» Exercise
The result should be every line of the listing that holds the word "margin".

» Data listing
Content starts
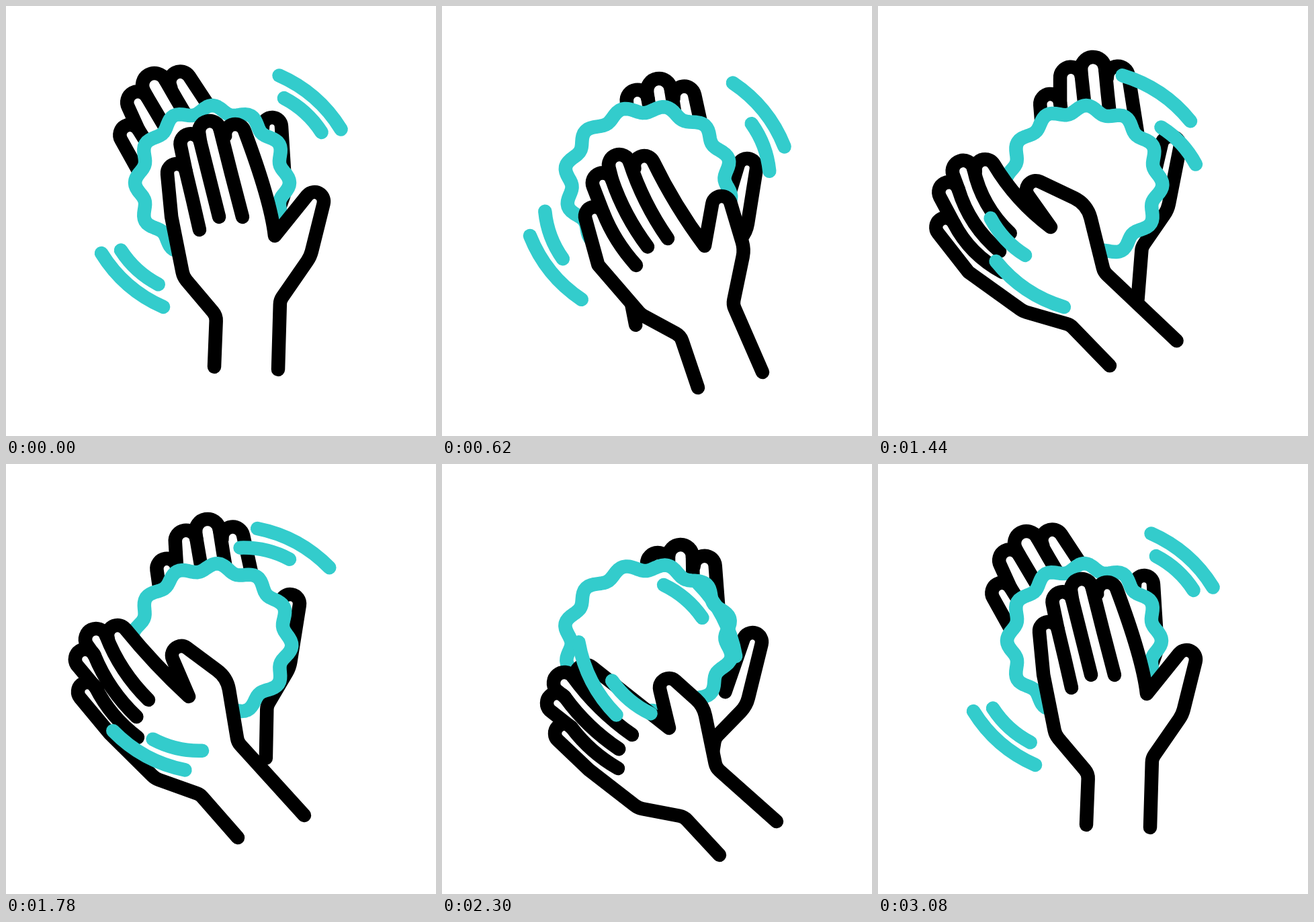
These frames come from a looping animation (640 by 640 pixels, 3.6 s). An HTML page with a canvas:

```html
<!DOCTYPE html>
<html lang="en">
<head>
<meta charset="utf-8">
<title>Washing hands</title>
<style>
html, body { margin: 0; width: 100%; height: 100%; overflow: hidden; background: #fff; }
canvas { display: block; width: 640px; height: 640px; }
</style>
</head>
<body>
<canvas id="stage" width="640" height="640"></canvas>
<script>
const ctx = document.getElementById('stage').getContext('2d');
const LOOP = 3600, MOVE = 3080;
const TEAL = '#33cccc', RAD = Math.PI / 180;

// Every track has one row per pose; the last time returns to the first row.
const TIMES = [0, 620, 1100, 1780, 2300, 2760, MOVE];

// left wrist, left corner, palm corner, right corner, right wrist
const palm = [
  [310,537, 313,461, 264,403, 408,438, 405,541],
  [381,568, 355,491, 296,459, 433,444, 477,545],
  [372,542, 315,483, 244,466, 363,408, 470,501],
  [345,556, 289,492, 222,468, 345,414, 444,523],
  [413,582, 360,525, 292,512, 408,452, 498,532],
  [364,567, 352,492, 290,447, 440,455, 457,551]
];
// tips of pinky, middle, index; their ends; bulge of edge, fingers, index
const fingers = [
  [254,249, 303,187, 341,191, 288,333, 352,314, 400,342, 12,0,6],
  [227,313, 264,237, 301,238, 289,386, 336,346, 391,357, 26,9,-7],
  [120,344, 158,257, 192,257, 211,408, 224,352, 283,341, 28,20,-18],
  [121,339, 134,261, 166,255, 196,407, 212,351, 272,346, 12,12,-5],
  [182,401, 182,326, 214,314, 262,453, 283,403, 338,393, 12,10,0],
  [248,298, 283,224, 322,225, 300,373, 358,341, 411,358, 11,1,6]
];
// tip, base
const thumb = [
  [459,291, 453,373], [416,297, 450,362], [259,291, 335,306],
  [261,285, 329,318], [338,333, 389,360], [457,297, 467,395]
];

// Back hand: fixed shape around the middle fingertip
const backPalm = [-77,342, -80,300, -70,250, 56,269, 45,346];
const backFingers = [-67,48, 0,0, 36,14, -45,150, 25,140, 70,200, 12,0,0];
// middle tip, turn, thumb tip
const back = [
  [221,118, -28, 396,180], [323,126, -7, 454,241], [345,129, 0, 454,251],
  [300,100, -7, 423,208], [355,138, 1, 462,265], [267,115, -18, 426,200]
];

const foamTurn = [[0], [12], [2], [4], [13], [0]];

// distance, bearing, tilt
const outer = [[187,135,41], [189,143,51], [100,129,45],
  [185,125.5,28.5], [99,153.8,62.6], [180,182.4,102.7]];
const inner = [[166,137,42.3], [167,157,69.4], [82.4,186,83],
  [156.6,114.5,13.1], [81,118.3,40.4], [165,166.2,81]];

// Smooth curve through a track, at rest on both ends
function at(track, t) {
  const last = TIMES.length - 1;
  let i = 0;
  while (i < last - 1 && t >= TIMES[i + 1]) i++;
  const row = k => track[k % track.length];
  const span = TIMES[i + 1] - TIMES[i];
  const u = Math.min(1, (t - TIMES[i]) / span), v = 1 - u;
  const slope = (k, j) => k === 0 || k === last ? 0 :
    (row(k + 1)[j] - row(k - 1)[j]) / (TIMES[k + 1] - TIMES[k - 1]);
  return row(i).map((p, j) =>
    v * v * (1 + 2 * u) * p + u * u * (3 - 2 * u) * row(i + 1)[j] +
    span * u * v * (v * slope(i, j) - u * slope(i + 1, j)));
}

// Swell between pose k and the next one
function hump(t, k) {
  const u = (t - TIMES[k]) / (TIMES[k + 1] - TIMES[k]);
  return u > 0 && u < 1 ? Math.sin(Math.PI * u) ** 2 : 0;
}

const pairs = list => Array.from({ length: Math.floor(list.length / 2) },
  (_, i) => [list[2 * i], list[2 * i + 1]]);

// Midpoint of a and b, shifted along the line and sideways
function between(a, b, along, side) {
  const dx = b[0] - a[0], dy = b[1] - a[1], d = Math.hypot(dx, dy);
  return [(a[0] + b[0]) / 2 + (dx * along + dy * side) / d,
    (a[1] + b[1]) / 2 + (dy * along - dx * side) / d];
}

function build(palmRow, fingerRow, thumbRow) {
  const [wristL, cornerL, heel, cornerR, wristR] = pairs(palmRow);
  const [pinky, middle, index, endP, endM, crease] = pairs(fingerRow);
  const [edge, bow, indexBow] = fingerRow.slice(12);
  const ring = between(pinky, middle, 7.5, 11), endR = between(endP, endM, 0, 10);
  const finger = (top, end) => ({ top, end, bend: between(top, end, 0, 7.5 - bow) });
  const bend = between(index, crease, Math.max(0, 5 * indexBow), 7.5 + indexBow);
  const [thumbTip, thumbBase] = pairs(thumbRow);
  return {
    wristL, cornerL, heel, cornerR, wristR, thumbTip, thumbBase,
    edge: between(pinky, heel, -13, -edge),
    fingers: [finger(pinky, endP), finger(ring, endR), finger(middle, endM),
      { top: index, end: crease, bend }]
  };
}

// Heading from p along the tangent of a fingertip circle
function aim(p, c, r, side) {
  const dx = c[0] - p[0], dy = c[1] - p[1];
  return Math.atan2(dy, dx) + side * Math.asin(Math.min(1, r / Math.hypot(dx, dy)));
}

function tip(c, r, from, to) {
  const end = aim(to, c, r, 1) + Math.PI / 2;
  ctx.arc(c[0], c[1], r, aim(from, c, r, -1) - Math.PI / 2, end);
  return [c[0] + r * Math.cos(end), c[1] + r * Math.sin(end)];
}

function drawHand(h, radii) {
  const gaps = [];
  let from = h.edge;
  ctx.beginPath();
  ctx.moveTo(...h.wristL);
  ctx.arcTo(...h.cornerL, ...h.heel, 20);
  ctx.arcTo(...h.heel, ...h.edge, 28);
  ctx.lineTo(...h.edge);
  h.fingers.forEach((f, i) => {
    const side = tip(f.top, radii[i], from, f.bend);
    gaps.push([side, f.bend, f.end]);
    from = f.bend;
  });
  const [, bend, crease] = gaps.pop();
  ctx.quadraticCurveTo(...bend, ...crease);
  tip(h.thumbTip, 14, crease, h.thumbBase);
  ctx.arcTo(...h.thumbBase, ...h.cornerR, 45);
  ctx.arcTo(...h.cornerR, ...h.wristR, 20);
  ctx.lineTo(...h.wristR);
  ctx.fill();
  ctx.strokeStyle = '#000';
  ctx.stroke();
  ctx.beginPath();
  for (const [a, b, c] of gaps) {
    ctx.moveTo(...a);
    ctx.quadraticCurveTo(...b, ...c);
  }
  ctx.stroke();
}

function drawBack(t) {
  const [x, midY, turn, tx, ty] = at(back, t);
  const lift = 6 * hump(t, 0) + 18 * hump(t, 3 - 1);
  const y = midY - lift;
  const c = Math.cos(turn * RAD), s = Math.sin(turn * RAD);
  const place = list => pairs(list).flatMap(([a, b]) => [x + a * c - b * s, y + a * s + b * c]);
  const tips = [...place(backFingers.slice(0, 12)), ...backFingers.slice(12)];
  const ty2 = ty - lift;
  drawHand(build(place(backPalm), tips, [tx, ty2, tx - 8 - turn, ty2 + 95]), [15, 16, 18, 16]);
}

function drawFront(t) {
  const a = hump(t, 1), b = hump(t, 2);
  ctx.save();
  ctx.translate(6 * a - 8 * b, 11 * a - 10 * b);
  drawHand(build(at(palm, t), at(fingers, t), at(thumb, t)), [14, 15, 16, 15]);
  ctx.restore();
}

function drawFoam(t) {
  const [turn] = at(foamTurn, t), wide = 1 + turn / 130;
  ctx.beginPath();
  for (let d = 0; d < 360; d += 2) {
    const r = 109.5 + 5.5 * Math.cos(12 * d * RAD), a = (d + turn) * RAD;
    ctx.lineTo(307 + wide * r * Math.cos(a), 263 + r * Math.sin(a));
  }
  ctx.closePath();
  ctx.fill();
  ctx.strokeStyle = TEAL;
  ctx.stroke();
}

// A curved dash and its twin across the centre
function drawDashes(track, half, bulge, t) {
  const [dist, bearing, tilt] = at(track, t);
  const swell = 20 * hump(t, 1) + 25 * hump(t, 2);
  for (const flip of [0, 180]) {
    ctx.save();
    ctx.translate(320.3, 275.7);
    ctx.rotate((bearing + flip) * RAD);
    ctx.translate(dist + swell, 0);
    ctx.rotate((tilt - bearing) * RAD);
    ctx.beginPath();
    ctx.moveTo(-half, 0);
    ctx.quadraticCurveTo(0, 2 * bulge, half, 0);
    ctx.stroke();
    ctx.restore();
  }
}

function frame(now) {
  const t = Math.min(now % LOOP, MOVE);
  ctx.fillStyle = '#fff';
  ctx.fillRect(0, 0, 640, 640);
  ctx.lineWidth = 20.5;
  ctx.lineCap = ctx.lineJoin = 'round';
  drawBack(t);
  drawFoam(t);
  drawFront(t);
  ctx.strokeStyle = TEAL;
  drawDashes(outer, 61, 9.5, t);
  drawDashes(inner, 37.7, 5, t);
}

let start;
function tick(now) {
  if (start === undefined) start = now;
  frame(now - start);
  requestAnimationFrame(tick);
}
frame(0);
requestAnimationFrame(tick);
</script>
</body>
</html>
```
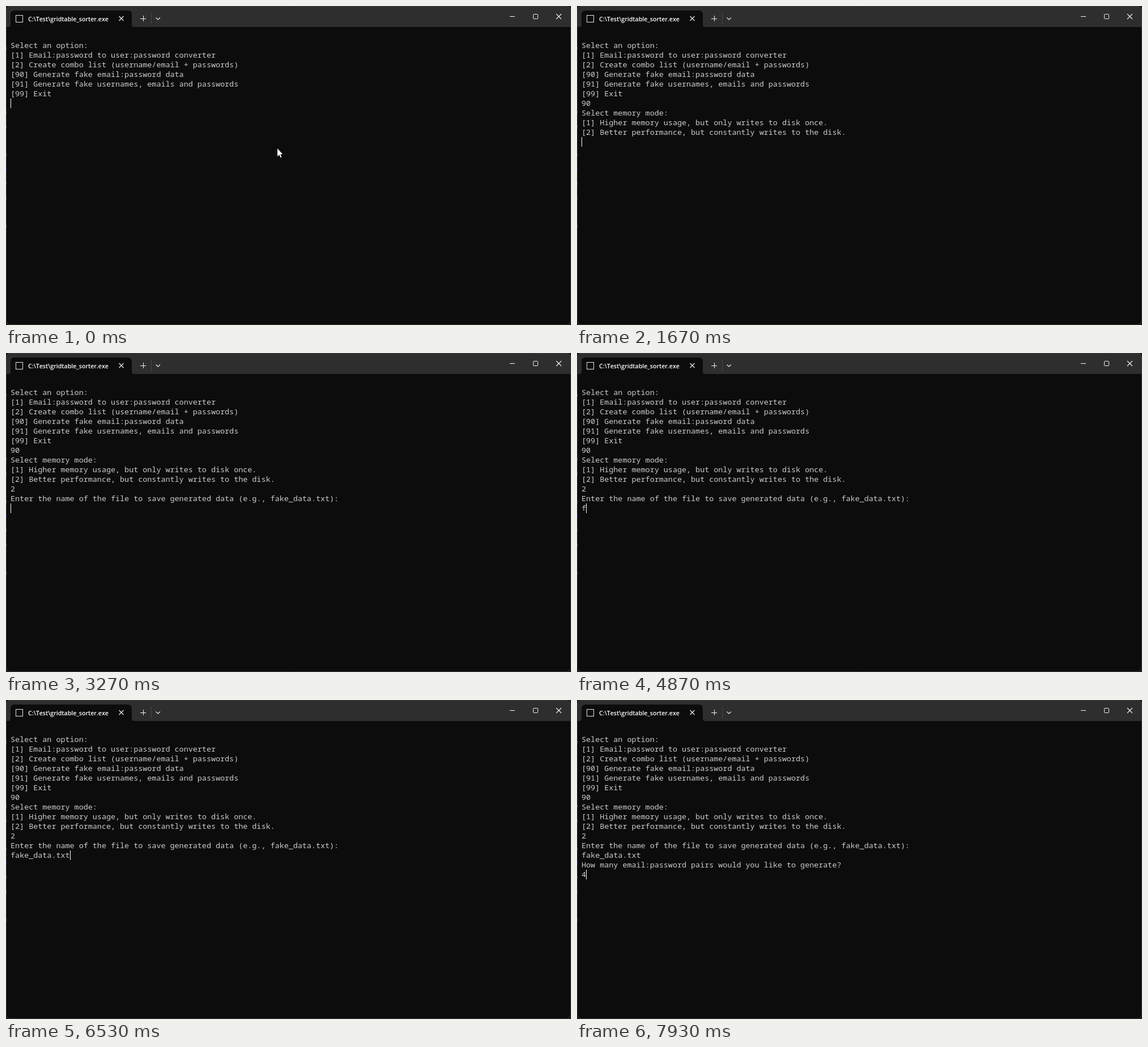
An HTML page with a canvas for the animation above (8000 ms loop, 997x562 px).

```html
<!DOCTYPE html>
<html lang="en">
<head>
<meta charset="utf-8">
<title>Terminal</title>
<style>
  html, body { margin: 0; width: 100%; height: 100%; overflow: hidden; background: #0c0c0c; }
  canvas { display: block; }
</style>
</head>
<body>
<canvas id="stage" width="997" height="562"></canvas>
<script>
const ctx = document.getElementById('stage').getContext('2d');
const W = 997, H = 562, LOOP = 8000;
const LEFT = 8, TOP = 61, ROW = 17, CELL = 8.055, BASE = 13;
const MONO = '500 13.42px "Noto Sans Mono", "DejaVu Sans Mono", monospace';
const UI = '600 10.6px "Open Sans", "Noto Sans", sans-serif';

const menu = [
  'Select an option:',
  '[1] Email:password to user:password converter',
  '[2] Create combo list (username/email + passwords)',
  '[90] Generate fake email:password data',
  '[91] Generate fake usernames, emails and passwords',
  '[99] Exit'
];

// Each prompt: when its lines appear, when keys land, when the caret is hidden.
const prompts = [
  { at: 0, lines: menu, input: '90', keys: [1200, 1330], off: [670, 1200] },
  { at: 1670, lines: [
      'Select memory mode:',
      '[1] Higher memory usage, but only writes to disk once.',
      '[2] Better performance, but constantly writes to the disk.'
    ], input: '2', keys: [2870], off: [2270, 2800] },
  { at: 3270, lines: ['Enter the name of the file to save generated data (e.g., fake_data.txt):'],
    input: 'fake_data.txt',
    keys: [4870, 5000, 5130, 5200, 5470, 5600, 5800, 5870, 5930, 6070, 6130, 6330, 6530],
    off: [3930, 4400] },
  { at: 6670, lines: ['How many email:password pairs would you like to generate?'],
    input: '4', keys: [7930], off: [7270, 7800] }
];

function rect(x, y, w, h, color) {
  ctx.fillStyle = color;
  ctx.fillRect(x, y, w, h);
}

function stroke(color, width, ...lines) {
  ctx.strokeStyle = color;
  ctx.lineWidth = width;
  ctx.beginPath();
  for (const [x, y, ...rest] of lines) {
    ctx.moveTo(x, y);
    for (let i = 0; i < rest.length; i += 2) ctx.lineTo(rest[i], rest[i + 1]);
  }
  ctx.stroke();
}

function cross(x, y, r) {
  stroke('#f4f4f4', 1.1, [x - r, y - r, x + r, y + r], [x + r, y - r, x - r, y + r]);
}

function drawTab() {
  ctx.fillStyle = '#0c0c0c';
  ctx.beginPath();
  ctx.moveTo(4, 37);
  ctx.quadraticCurveTo(8, 37, 8, 33);
  ctx.lineTo(8, 15);
  ctx.quadraticCurveTo(8, 8, 15, 8);
  ctx.lineTo(215, 8);
  ctx.quadraticCurveTo(222, 8, 222, 15);
  ctx.lineTo(222, 33);
  ctx.quadraticCurveTo(222, 37, 226, 37);
  ctx.fill();

  ctx.strokeStyle = '#e6e6e6';
  ctx.lineWidth = 1;
  ctx.strokeRect(17.5, 16.5, 12, 12);

  ctx.font = UI;
  ctx.fillStyle = '#fff';
  ctx.fillText('C:\\Test\\gridtable_sorter.exe', 39, 27);
  cross(203.5, 22, 4);
}

function drawWindow() {
  rect(0, 0, W, H, '#1c1c1c');
  ctx.save();
  ctx.beginPath();
  ctx.roundRect(0, 0, W, H, 8);
  ctx.clip();
  rect(0, 0, W, H, '#0c0c0c');
  rect(0, 0, W, 37, '#2e2e2e');
  drawTab();
  ctx.restore();

  ctx.strokeStyle = '#3c3c3c';
  ctx.lineWidth = 1;
  ctx.beginPath();
  ctx.roundRect(0.5, 0.5, W - 1, H - 1, 7.5);
  ctx.stroke();

  // Slivers of the window behind
  for (const y of [72, 185, 210, 260, 310, 336, 385]) rect(0, y, 1, 5, '#707070');
  rect(0, 284, 1, 5, '#4646b4');

  stroke('#f0f0f0', 1, [237, 22.5, 247, 22.5], [242.5, 17, 242.5, 27]);
  stroke('#454545', 1, [256.5, 12, 256.5, 32]);
  stroke('#f0f0f0', 1.1, [264.5, 20.5, 268.2, 24, 272, 20.5]);
  stroke('#f4f4f4', 1, [889, 18.5, 898, 18.5]);
  ctx.beginPath();
  ctx.roundRect(930.5, 14.5, 8, 8, 1);
  ctx.stroke();
  cross(975.5, 18.5, 4.5);
}

function drawPointer() {
  ctx.fillStyle = '#fff';
  ctx.beginPath();
  ctx.moveTo(479, 251);
  for (const [x, y] of [[479, 265], [482.2, 262], [484.4, 267], [486.3, 266.2], [484.2, 261.3], [488, 261]]) {
    ctx.lineTo(x, y);
  }
  ctx.fill();
}

function print(text, row) {
  ctx.fillText(text, LEFT, TOP + row * ROW + BASE);
}

function drawTerminal(t) {
  const shown = prompts.filter(p => t >= p.at);
  let row = 0, typed = '';
  ctx.font = MONO;
  ctx.fillStyle = '#cccccc';
  for (const p of shown) {
    for (const line of p.lines) print(line, row++);
    typed = p.input.slice(0, p.keys.filter(k => t >= k).length);
    print(typed, row++);
  }
  const [hide, show] = shown[shown.length - 1].off;
  if (t < hide || t >= show) {
    rect(Math.round(LEFT + typed.length * CELL), TOP + (row - 1) * ROW, 1, ROW, '#fff');
  }
}

function frame(now) {
  const t = now % LOOP;
  drawWindow();
  drawTerminal(t);
  if (t < prompts[0].keys[0]) drawPointer();
  requestAnimationFrame(frame);
}

ctx.fontKerning = 'none';
frame(0);
</script>
</body>
</html>
```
Content ends
» Exercise response
html, body { margin: 0; width: 100%; height: 100%; overflow: hidden; background: #fff; }
  html, body { margin: 0; width: 100%; height: 100%; overflow: hidden; background: #0c0c0c; }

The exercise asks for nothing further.